UConn has the best overall talent, but now that my esteemed colleague, Andy Katz, has ended the Huskies' chances of a national title by picking them to win it, we've cleared the biggest hurdle to a non-top seed winning it all. The other top seeds? Very good, but beatable -- exactly what we like to see.
(Texas fans, rest easy. You're not mentioned below because you were, in essence, considered the fifth top seed all season -- too chalky for me.)
Without further ado, here are five non-top seeds that could be cutting down the nets in Indianapolis on April 3:
For the 99 percent of you who don't have the Fox package on dish or digital cable, there's a pretty good chance you have missed seeing the Bruins play all season. If so, you've missed out on one of the bigger success stories of the season. In his third year in Westwood, Ben Howland successfully has integrated his hard-nosed defensive approach into a team with a good amount of individual offensive talent. The result was Pac-10 regular-season and tournament titles, despite a slew of injuries that would have felled lesser teams.
With any quasi-dark horse, the pick is reliant upon a combination of skill, location and draw. The Bruins are in the top 13 nationally in both offensive and defensive efficiency (points scored/allowed per possession) and also are in the top 20 in effective field goal percentage (accounting for 3-pointers). UCLA also will have about as home-friendly a path as there is in this year's Dance, playing in San Diego and then, if it makes the regional, in the Bay Area. Additionally, there aren't a lot of huge threats in the Bruins' half of the Oakland region and Memphis is probably the shakiest of the top seeds on paper.
With all the buzz over Tennessee and Florida in the SEC East this season, it was pretty easy to overlook the fact that the overall league champ (by two games) came from the West division.

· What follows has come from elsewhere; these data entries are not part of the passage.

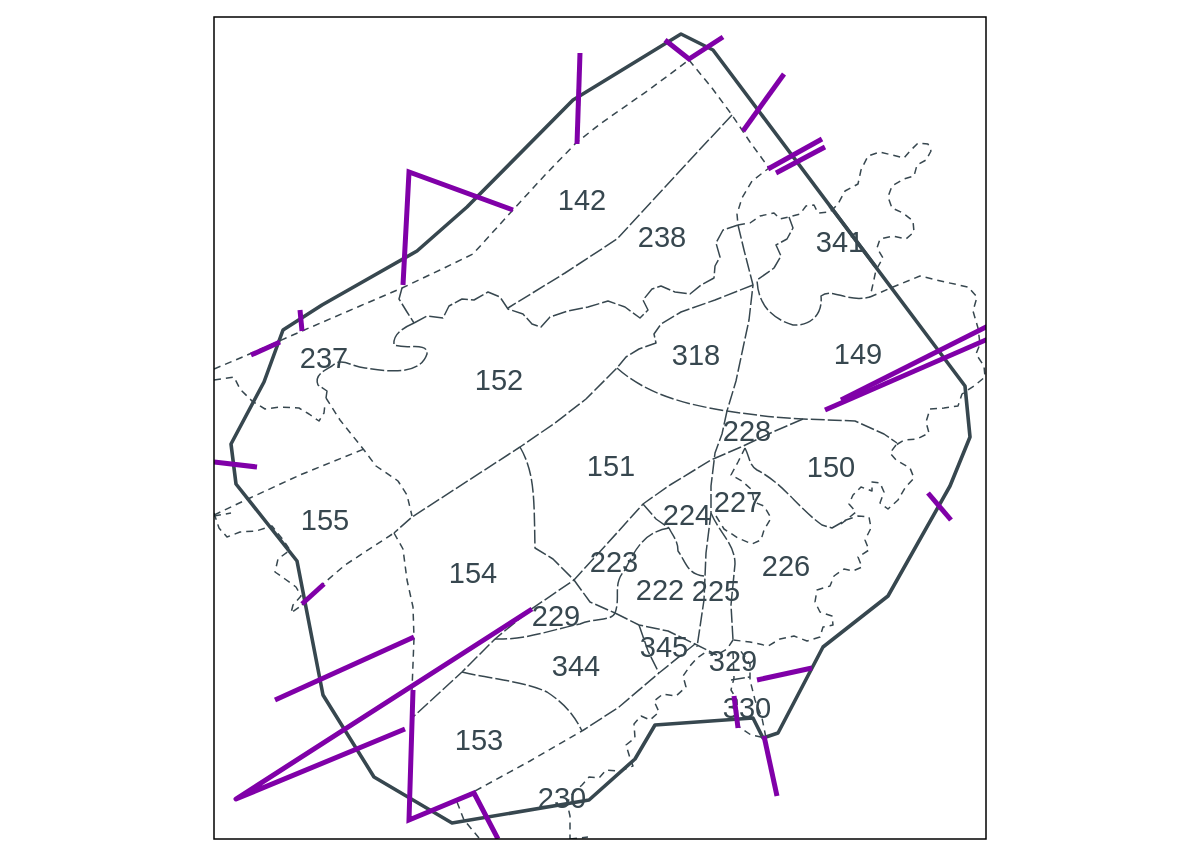
<!DOCTYPE html>
<html lang="en">
<head>
<meta charset="utf-8">
<title>Zone map</title>
<style>
:root { --paper: #ffffff; --ink: #37474f; --accent: #8000a8; --frame: #000000; }
html, body { margin: 0; background: var(--paper); overflow: hidden; }
svg { display: block; width: 1200px; height: 857px; }
.frame { fill: none; stroke: var(--frame); stroke-width: 1.5; }
.zones { fill: none; stroke: var(--ink); stroke-width: 1.5; stroke-linejoin: round; }
.dashed { stroke-dasharray: 7 5; }
.shared { stroke-dasharray: 14 3; }
.hull { fill: none; stroke: var(--ink); stroke-width: 3.6; stroke-linejoin: round; }
.links { fill: none; stroke: var(--accent); stroke-width: 5; }
.labels { fill: var(--ink); font: 29px "Liberation Sans", Arial, sans-serif; text-anchor: middle; }
</style>
</head>
<body>
<svg viewBox="0 0 1200 857" role="img" aria-label="Map of numbered zones with an outer boundary and crossing lines">
  <defs>
    <clipPath id="map-area"><rect x="214" y="17" width="772" height="822"/></clipPath>
  </defs>
  <g clip-path="url(#map-area)">
    <g class="zones dashed" id="outer-zone-borders">
      <path d="M214 369 L245 356 L302 331 L360 306 L402 288 L440 270 L473 254 L512 211 L545 175 L576 143 L600 124 L650 89 L689 60"/>
      <path d="M689 60 L712 88 L732 115 L750 142 L769 168 L752 181 L742 198 L737 214 L738 225"/>
      <path d="M738 225 L750 223 L760 216 L774 213 L780 219 L789 217 L800 214 L806 206 L814 205 L818 213 L830 212 L838 204 L845 191 L858 184 L861 170 L868 156 L880 152 L892 155 L904 158 L910 151 L918 143 L928 144 L931 151 L926 160 L917 165 L914 176 L904 179 L892 186 L888 197 L892 208 L903 213 L913 221 L914 232 L906 239 L893 236 L880 239 L877 248 L883 258 L876 270 L873 284 L870 297"/>
      <path d="M870 297 L893 287 L920 276 L945 282 L968 287 L977 297 L973 311 L978 328 L980 344 L976 354 L984 366 L985 377 L974 386 L962 394 L958 406 L944 408 L930 409 L926 422 L929 433 L917 439 L904 440 L896 445"/>
      <path d="M896 445 L890 453 L896 460 L910 468 L914 478 L905 488 L898 500 L888 509 L880 503 L884 492 L880 483 L872 482 L872 491 L861 487 L853 495 L849 504 L856 512 L846 520 L841 524"/>
      <path d="M846 520 L858 516 L869 517 L871 528 L865 540 L869 550 L858 557 L862 567 L853 571 L844 569 L834 576 L830 586 L817 590 L815 602 L820 612 L832 616 L833 625 L823 627 L820 637 L807 641 L794 636 L780 639 L768 646 L750 642 L733 640"/>
      <path d="M733 640 L727 649 L717 655 L706 652 L697 658 L690 666 L683 676 L686 687 L676 696 L663 694 L654 701 L659 712 L650 720 L641 716 L634 724 L635 738 L626 745 L630 758 L633 766 L620 771 L606 770 L599 778 L589 777 L582 785 L573 793 L567 803 L570 816 L570 839"/>
      <path d="M570 839 L588 837"/>
      <path d="M733 652 L734 678 L731 690 L737 700 L738 726 L751 735 L766 738 L762 718 L755 700 L750 680 L750 664 L740 650"/>
      <path d="M214 380 L234 377 L240 389 L252 401 L265 409 L280 407 L299 408 L309 414 L319 421 L324 413 L325 404"/>
      <path d="M214 515 L250 498 L300 475 L364 449"/>
      <path d="M214 513 L219 528 L227 537 L240 532 L256 531 L272 526 L284 541 L290 550 L278 559 L275 572 L285 579 L296 587 L301 596 L293 605 L291 613 L302 605"/>
      <path d="M302 605 L323 584 L345 565 L394 533"/>
      <path d="M326 398 L340 420 L364 450 L376 466 L398 481 L407 495 L412 516"/>
      <path d="M394 533 L403 549 L407 580 L413 607 L414 638 L412 690"/>
      <path d="M409 819 L440 807 L475 791 L530 761 L582 731"/>
      <path d="M457 802 L464 820 L479 838"/>
      <path d="M716 516 L724 529 L738 538 L752 544 L761 540 L764 530 L771 518 L764 506 L754 502 L752 490 L742 481 L731 475 L738 462 L745 448"/>
      <path d="M214 516 L231 513"/>
    </g>
    <g class="zones shared" id="shared-zone-borders">
      <path d="M732 115 L690 160 L617 239 L565 273 L508 308"/>
      <path d="M402 288 L399 299 L407 312 L414 323"/>
      <path d="M414 323 L427 316 L443 318 L449 306 L462 299 L474 300 L488 292 L500 297 L508 309 L523 314 L532 324 L541 327 L550 317 L568 311 L588 307 L608 301 L625 307 L640 318 L648 310 L643 300 L652 289 L661 286 L675 292 L690 294 L701 285 L714 278 L715 266 L720 257 L716 243 L723 230 L738 225"/>
      <path d="M414 323 C398 330 393 337 394 345 C409 350 427 341 427 354 C420 375 391 372 365 368 C350 367 343 356 332 366 C324 371 314 375 318 385 L327 391 L326 398"/>
      <path d="M738 225 L744 250 L753 285 L749 320 L743 348 L736 381 L727 411"/>
      <path d="M789 217 L793 228 L787 239 L776 245 L781 256 L774 268 L757 280 C758 303 770 318 793 325 C810 326 823 315 821 296 C832 287 846 303 870 297"/>
      <path d="M753 285 L715 300 L681 312 L661 324 L654 334 L656 343 L639 349 L626 357 L617 368 L586 399 L555 423 L520 447 L412 517 L394 533"/>
      <path d="M617 368 C645 393 682 404 727 411 C754 415 778 418 803 419 L855 421 L884 434 L897 443"/>
      <path d="M520 447 C535 473 534 499 535 548 L553 559 L574 580 L590 602 L615 613"/>
      <path d="M803 419 L775 431 L741 447 L711 460 L670 485 L643 504 L606 545 L574 580 L530 610 L495 639 L462 672 L413 717"/>
      <path d="M727 411 L722 434 L715 453 L711 486 L711 513 L706 553 L704 600 L697 647"/>
      <path d="M745 448 C750 458 749 465 757 470 C784 484 796 506 822 525 L832 528 L846 520"/>
      <path d="M711 513 C720 534 735 544 735 564 L731 605 L733 640"/>
      <path d="M643 504 L656 519 L669 528 C674 538 678 541 678 551 C686 562 687 574 704 576"/>
      <path d="M669 528 C643 532 634 552 625 570 C612 584 621 597 615 613 C612 621 594 618 580 624 C550 630 527 640 495 639"/>
      <path d="M615 613 L639 625 L668 631 L695 644 L717 655"/>
      <path d="M639 625 L648 651 L659 673"/>
      <path d="M695 644 L659 673 L619 707 L582 731"/>
      <path d="M462 672 C489 679 524 681 547 692 C565 704 574 715 582 731"/>
      <path d="M731 680 L750 677"/>
    </g>
    <path class="hull" id="boundary" d="M681 34 L713 50 L965 386 L970 437 L950 486 L888 596 L823 647 L778 733 L763 738 L753 718 L655 725 L635 759 L589 800 L452 823 L374 777 L323 695 L297 561 L236 484 L231 444 L264 382 L283 330 L322 305 L417 251 L467 207 L573 100 Z"/>
    <g class="labels" id="zone-numbers">
      <text x="582" y="210">142</text>
      <text x="662" y="247">238</text>
      <text x="840" y="252">341</text>
      <text x="324" y="368">237</text>
      <text x="499" y="390">152</text>
      <text x="696" y="365">318</text>
      <text x="858" y="364">149</text>
      <text x="747" y="441">228</text>
      <text x="611" y="476">151</text>
      <text x="831" y="477">150</text>
      <text x="738" y="512">227</text>
      <text x="687" y="525">224</text>
      <text x="325" y="530">155</text>
      <text x="614" y="572">223</text>
      <text x="786" y="576">226</text>
      <text x="473" y="583">154</text>
      <text x="660" y="600">222</text>
      <text x="716" y="601">225</text>
      <text x="556" y="626">229</text>
      <text x="664" y="657">345</text>
      <text x="576" y="676">344</text>
      <text x="733" y="671">329</text>
      <text x="747" y="718">330</text>
      <text x="479" y="750">153</text>
      <text x="562" y="808">230</text>
    </g>
    <path class="hull" id="boundary-over-labels" d="M830 206 L876 267"/>
    <g class="links" id="crossing-lines">
      <path d="M665 40 L689 59 L723 37"/>
      <path d="M580 53 L577 144"/>
      <path d="M784 74 L743 131"/>
      <path d="M768 169 L822 139"/>
      <path d="M776 173 L825 147"/>
      <path d="M403 285 L409 172 L513 210"/>
      <path d="M300 310 L302 331"/>
      <path d="M251 355 L280 342"/>
      <path d="M214 462 L257 467"/>
      <path d="M302 604 L324 584"/>
      <path d="M275 700 L414 637"/>
      <path d="M532 609 L236 799 L405 729" stroke-linejoin="round"/>
      <path d="M413 690 L409 820 L474 793 L498 839"/>
      <path d="M841 400 L988 326"/>
      <path d="M825 410 L988 339"/>
      <path d="M928 493 L951 520"/>
      <path d="M757 680 L812 668"/>
      <path d="M734 696 L738 728"/>
      <path d="M764 736 L777 796"/>
    </g>
  </g>
  <rect class="frame" x="214" y="17" width="772" height="822"/>
</svg>
</body>
</html>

LSU slipped way under the national radar because of five nonconference losses, but those were by a total of 11 points to Ohio State, UConn, Northern Iowa, Cincinnati (with Armein Kirkland) and Houston.
The two big concerns are the health of redshirt freshman stud Tyrus Thomas, who should be OK to go after sitting out the SEC Tournament with a foot problem, and the possible residual impact of last year's awful performance against UAB (the 11th-seeded Blazers upset the sixth-seeded Tigers in the first round of the NCAA tourney). Assuming Thomas is healthy, the Tigers have two go-to guys -- inside with Glen Davis and outside with Darrel Mitchell -- and two very legitimate contributors (Tasmin Mitchell also averages 12 ppg). LSU is incredibly good on the offensive glass (ninth in the nation at 40.0 percent) and doesn't put you on the free throw line (fourth-best in the nation) -- a good combination for NCAA success.
The Tigers have a manageable first two games and definitely have the size and talent to beat Duke in a Sweet 16 game if they run into the Blue Devils.